(Exercise instructions): Go through the records and tally the lines that include the word "drop". The answer is that total alone.

[Start of section]

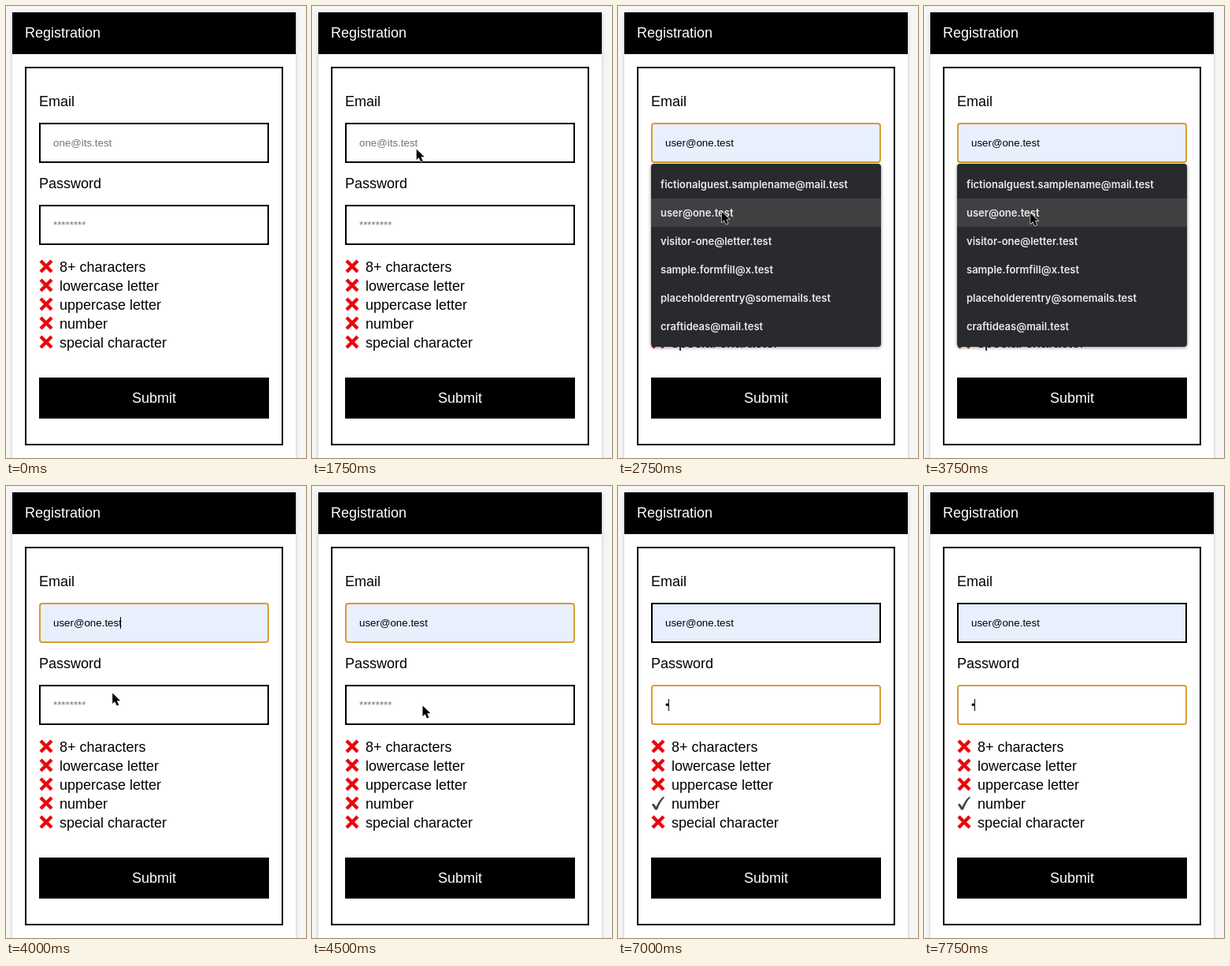
An HTML page for the animation above (8000 ms loop, 381x573 px).

```html
<!DOCTYPE html>
<html lang="en">
<head>
<meta charset="utf-8">
<title>Registration form</title>
<style>
  html, body { margin: 0; width: 100%; height: 100%; overflow: hidden; background: #f6f6f6; }
  svg { display: block; }
  text { font: 18px "Liberation Sans", Arial, sans-serif; white-space: pre; }
  .field { font-size: 13.333px; }
  .option { font: 600 13px Inter, Roboto, sans-serif; fill: #e8eaed; }
  #card { filter: drop-shadow(0 1px 2px rgba(0, 0, 0, .22)); }
  #menu > rect:first-child { filter: drop-shadow(0 1px 2px rgba(0, 0, 0, .45)); }
</style>
</head>
<body>
<svg id="stage" width="381" height="573" viewBox="0 0 381 573">
  <rect width="381" height="573" fill="#f6f6f6"/>
  <rect id="card" x="8" y="8" width="360" height="600" fill="#fff"/>
  <rect x="8" y="8" width="360" height="53"/>
  <text x="24" y="40" fill="#fff">Registration</text>
  <rect x="25" y="78" width="326" height="478" fill="#fff" stroke="#000" stroke-width="2"/>
  <text x="42" y="127">Email</text>
  <rect id="emailBox" x="43" y="149" width="290" height="49" stroke-width="2"/>
  <text id="emailText" class="field" x="60" y="178"></text>
  <text x="42" y="231">Password</text>
  <rect id="passwordBox" x="43" y="253" width="290" height="49" fill="#fff" stroke-width="2"/>
  <text id="passwordText" class="field" x="60" y="282"></text>
  <g id="rules"></g>
  <rect x="42" y="471" width="292" height="52"/>
  <text x="188" y="503" fill="#fff" text-anchor="middle">Submit</text>
  <g id="menu">
    <rect x="42" y="200" width="292" height="232" rx="4" fill="#292a2d"/>
    <rect id="hover" x="42" y="244" width="292" height="36" fill="#3f4042"/>
  </g>
  <rect id="caret" width="1" height="15"/>
  <path id="cursor" d="M0 0V13.6L3.1 10.7L5.5 16L8 14.9L5.7 9.8H10Z" stroke="#fff" stroke-width="1.2" stroke-linejoin="round" paint-order="stroke"/>
</svg>
<script>
const LOOP = 8000;
const PLACEHOLDER = "one@its.test";
const EMAIL = "user@one.test";
const RULES = ["8+ characters", "lowercase letter", "uppercase letter", "number", "special character"];
const OPTIONS = [
  "fictionalguest.samplename@mail.test",
  EMAIL,
  "visitor-one@letter.test",
  "sample.formfill@x.test",
  "placeholderentry@somemails.test",
  "craftideas@mail.test"
];

// Each step: start time, x, y; the pointer jumps between positions.
const POINTER = [
  [500, 335.7, 6.7], [750, 166.7, 144.7], [1000, 146.7, 175.7], [1250, 145.7, 177.7],
  [1750, 132.7, 181.5], [2750, 131.7, 260.7], [3000, 135.2, 262.5],
  [4250, 136.2, 262.5], [4500, 140.5, 278.5]
];

// Each step: start time, x, y; a missing position hides the caret.
const CARET = [
  [2250, 60, 166], [2750], [3250, 60, 166], [3750], [4000, 145, 166], [4500],
  [5000, 60, 270], [5500], [6000, 60, 270], [6500], [6750, 64, 270], [7250], [7750, 64, 270]
];

const $ = id => document.getElementById(id);
const show = (node, on) => node.setAttribute("display", on ? "inline" : "none");
const current = (steps, t) => steps.filter(step => step[0] <= t).pop();

function add(parent, tag, attrs, text = "") {
  const node = document.createElementNS("http://www.w3.org/2000/svg", tag);
  for (const name in attrs) node.setAttribute(name, attrs[name]);
  node.textContent = text;
  parent.append(node);
  return node;
}

const marks = RULES.map((rule, i) => {
  const y = 330 + i * 24;
  add($("rules"), "text", { x: 68, y: y + 7 }, rule);
  const cross = add($("rules"), "path", {
    d: `M44 ${y - 7}l14 14m0 -14l-14 14`, stroke: "#e8070d", "stroke-width": 4.4, fill: "none"
  });
  const tick = add($("rules"), "path", {
    d: `M43 ${y + 1.8}q2 -2 3.2 -.4l2.2 3.3q3.8 -8.2 8.4 -12.5q2.2 -.7 2.2 .2q-5.8 6.7 -8.8 15.3q-1.6 2 -3.4 .4Z`,
    fill: "#444"
  });
  return { cross, tick };
});

OPTIONS.forEach((option, i) =>
  add($("menu"), "text", { class: "option", x: 54, y: 231 + i * 36 }, option));

function setBox(id, focused, fill) {
  const box = $(id);
  box.setAttribute("stroke", focused ? "#d89b35" : "#000");
  box.setAttribute("rx", focused ? 3 : 0);
  box.setAttribute("fill", fill);
}

function setText(id, value, placeholder) {
  const node = $(id);
  node.textContent = value || placeholder;
  node.setAttribute("fill", value ? "#000" : "#757575");
}

function place(id, step) {
  const visible = step && step.length > 1;
  show($(id), visible);
  if (visible) $(id).setAttribute("transform", `translate(${step[1]} ${step[2]})`);
}

function draw(t) {
  const filled = t >= 2750;
  const typed = t >= 6750;
  setBox("emailBox", t >= 2250 && t < 5000, filled ? "#e8f0fe" : "#fff");
  setBox("passwordBox", t >= 5000, "#fff");
  setText("emailText", filled ? EMAIL : "", PLACEHOLDER);
  setText("passwordText", typed ? "•" : "", "********");
  show($("menu"), t >= 2250 && t < 4000);
  show($("hover"), filled);
  marks.forEach(({ cross, tick }, i) => {
    const passed = typed && RULES[i] === "number";
    show(cross, !passed);
    show(tick, passed);
  });
  place("caret", current(CARET, t));
  place("cursor", typed ? null : current(POINTER, t));
}

const start = performance.now();
function tick() {
  draw((performance.now() - start) % LOOP);
  requestAnimationFrame(tick);
}
tick();
</script>
</body>
</html>
```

[End of section]

(Solution for this problem): 2